Ants play important roles in ecosystems, yet they often go unnoticed. To
raise awareness of the importance and diversity of these tiny insects, the
Iimbovane Outreach Project* presented a training session for SANParks
Junior Rangers in the Karoo National Park recently.
The Iimbovane Outreach Project has been monitoring the ant diversity of
the Karoo National Park since 2006. To-date, the project has identified
approximately 63 morphospecies in the Park, many of which are important
for the seed dispersal of indigenous plant species, the breakdown of organic
material, soil turnover and nutrient recycling. Anoplolepis steingroeveri,
Crematogaster melanogaster and Meranoplus cf. peringueyi are some of
the most common and abundant species found in the Park.
The session, entitled “Amazing Ants of Karoo National Park”, gave
the Junior Rangers an overview of the significant role that ants play in
ecosystems and how scientists identify different species. It also introduced
the Junior Rangers to sampling methods, and through trying each method,
the youngsters came to see the advantages and limitations of each method.
The teenagers remarked afterwards that the best part of the training was
when they looked at the ants under a microscope and used the training
they received to identify the ants. Seeing the ants from up-close, they
suddenly stopped being the bountiful pests in sugar pots and became
creatures of fascination.
*Iimbovane is both a science outreach and long-term biodiversity
monitoring project supported by the DST-NRF Centre of Excellence for
Invasion Biology and based at Stellenbosch University. The long-term
monitoring component of the project examines ant diversity through space

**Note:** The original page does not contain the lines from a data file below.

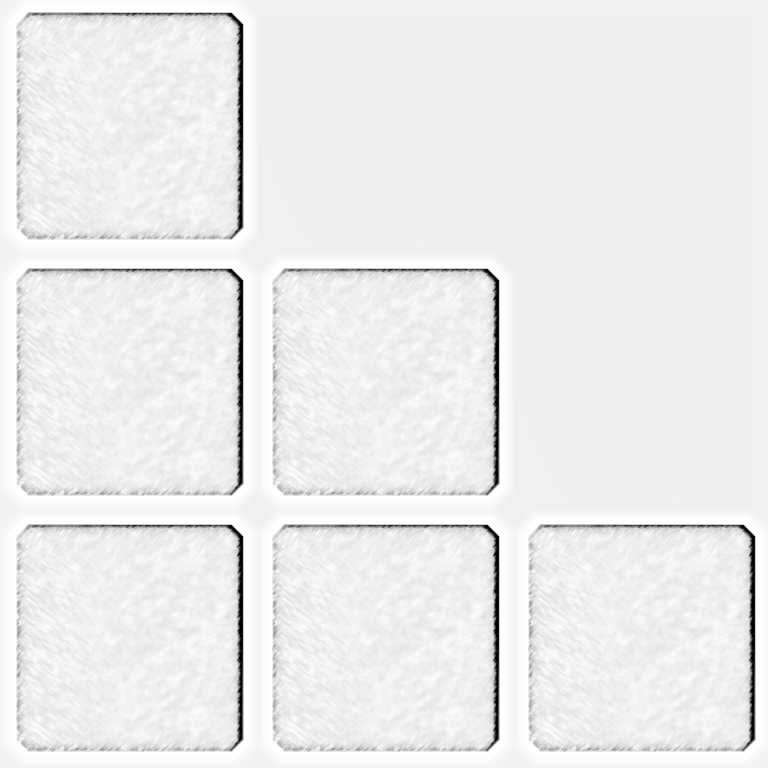
This texture map is drawn by a WebGL 1 fragment shader. Its source:

```glsl
precision highp float;
uniform vec2 u_resolution;

float hash(vec2 p) {
  return fract(sin(dot(p, vec2(12.99, 78.23))) * 43758.5);
}

float noise(vec2 p) {
  vec2 i = floor(p), f = fract(p);
  f = f * f * (3.0 - 2.0 * f);
  return mix(mix(hash(i), hash(i + vec2(1.0, 0.0)), f.x),
             mix(hash(i + vec2(0.0, 1.0)), hash(i + 1.0), f.x), f.y);
}

float fbm(vec2 p) {
  float sum = 0.0, amp = 0.5;
  for (int i = 0; i < 4; i++) {
    sum += amp * noise(p);
    p = p * 2.03 + 17.3;
    amp *= 0.55;
  }
  return sum;
}

// Noise stretched along a direction, centred on zero
float strands(vec2 p, float angle, vec2 scale) {
  float c = cos(angle), s = sin(angle);
  vec2 q = vec2(c * p.x + s * p.y, c * p.y - s * p.x);
  return fbm(q * scale + 90.0) - 0.5;
}

float chamferBox(vec2 p) {
  p = abs(p);
  return max(max(p.x, p.y) - 0.443, (p.x + p.y - 0.84) * 0.7071);
}

// Soft short fur, combed down on the left and up near the top
float fur(vec2 p) {
  float combed = strands(p, -0.65, vec2(32.0, 100.0));
  float upright = strands(p, 0.95, vec2(32.0, 90.0));
  float tufts = strands(p, 0.6, vec2(30.0, 42.0));
  float left = 1.0 - smoothstep(-0.4, 0.1, p.x);
  float top = smoothstep(0.2, 0.43, p.y);
  float grain = mix(mix(tufts, combed, left), upright, top * 0.75);
  return 0.94 + grain * (0.12 + 0.06 * left + 0.06 * top)
       + 0.03 * (fbm(p * 16.0 + 60.0) - 0.5);
}

vec3 tile(vec2 p) {
  float shade = fur(p);
  float inset = max(-chamferBox(p), 0.0);
  float ragged = strands(p, 0.75, vec2(45.0, 120.0));

  // Frayed gray rim
  shade -= exp(-inset / 0.012) * clamp(0.26 + ragged * 1.1, 0.0, 0.6);
  shade -= 0.05 * exp(-inset / 0.04) * (0.4 + 2.5 * ragged);

  // Black shadow along the top and right walls
  float wall = -chamferBox(p + vec2(0.019, 0.007)) + ragged * 0.022;
  shade *= mix(0.04, 1.0, smoothstep(-0.01, 0.008, wall));
  shade -= 0.12 * exp(-max(wall, 0.0) / 0.015) * (0.5 + ragged);
  return vec3(clamp(shade, 0.0, 1.0));
}

void main() {
  vec2 uv = gl_FragCoord.xy / u_resolution;
  vec2 grid = uv * 3.0;

  // Nearest tile of the lower-left staircase
  float dist = 10.0;
  vec2 local = vec2(0.0);
  for (int row = 0; row < 3; row++) {
    for (int col = 0; col < 3; col++) {
      if (row + col < 3) {
        vec2 p = grid - vec2(float(col), float(row)) - 0.508;
        float d = chamferBox(p);
        if (d < dist) {
          dist = d;
          local = p;
        }
      }
    }
  }

  // Pale board with broad uneven light
  float stair = grid.x + grid.y + 0.25 * sin(grid.x * 6.2832);
  float board = 0.94 - 0.008 * smoothstep(3.4, 3.9, stair);
  vec2 border = min(uv, 1.0 - uv);
  board += 0.012 * (1.0 - smoothstep(0.0, 0.05, min(border.x, border.y)));

  // White glow around each tile
  float glow = 1.0 - smoothstep(0.012, 0.075, dist);
  vec3 color = vec3(mix(board, 1.0, glow));

  // Soft tile edge, softest along the lit left and bottom sides
  float lit = smoothstep(0.0, 0.3, -min(local.x, local.y));
  float soft = max(mix(0.005, 0.009, lit), 1.5 / u_resolution.y);
  float mask = 1.0 - smoothstep(-soft, 0.5 * soft, dist);
  color = mix(color, tile(local), mask);
  gl_FragColor = vec4(color, 1.0);
}
```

and time. Educators and learners from secondary schools throughout the
Western Cape assist Iimbovane with the monitoring through participation
in on-site sampling.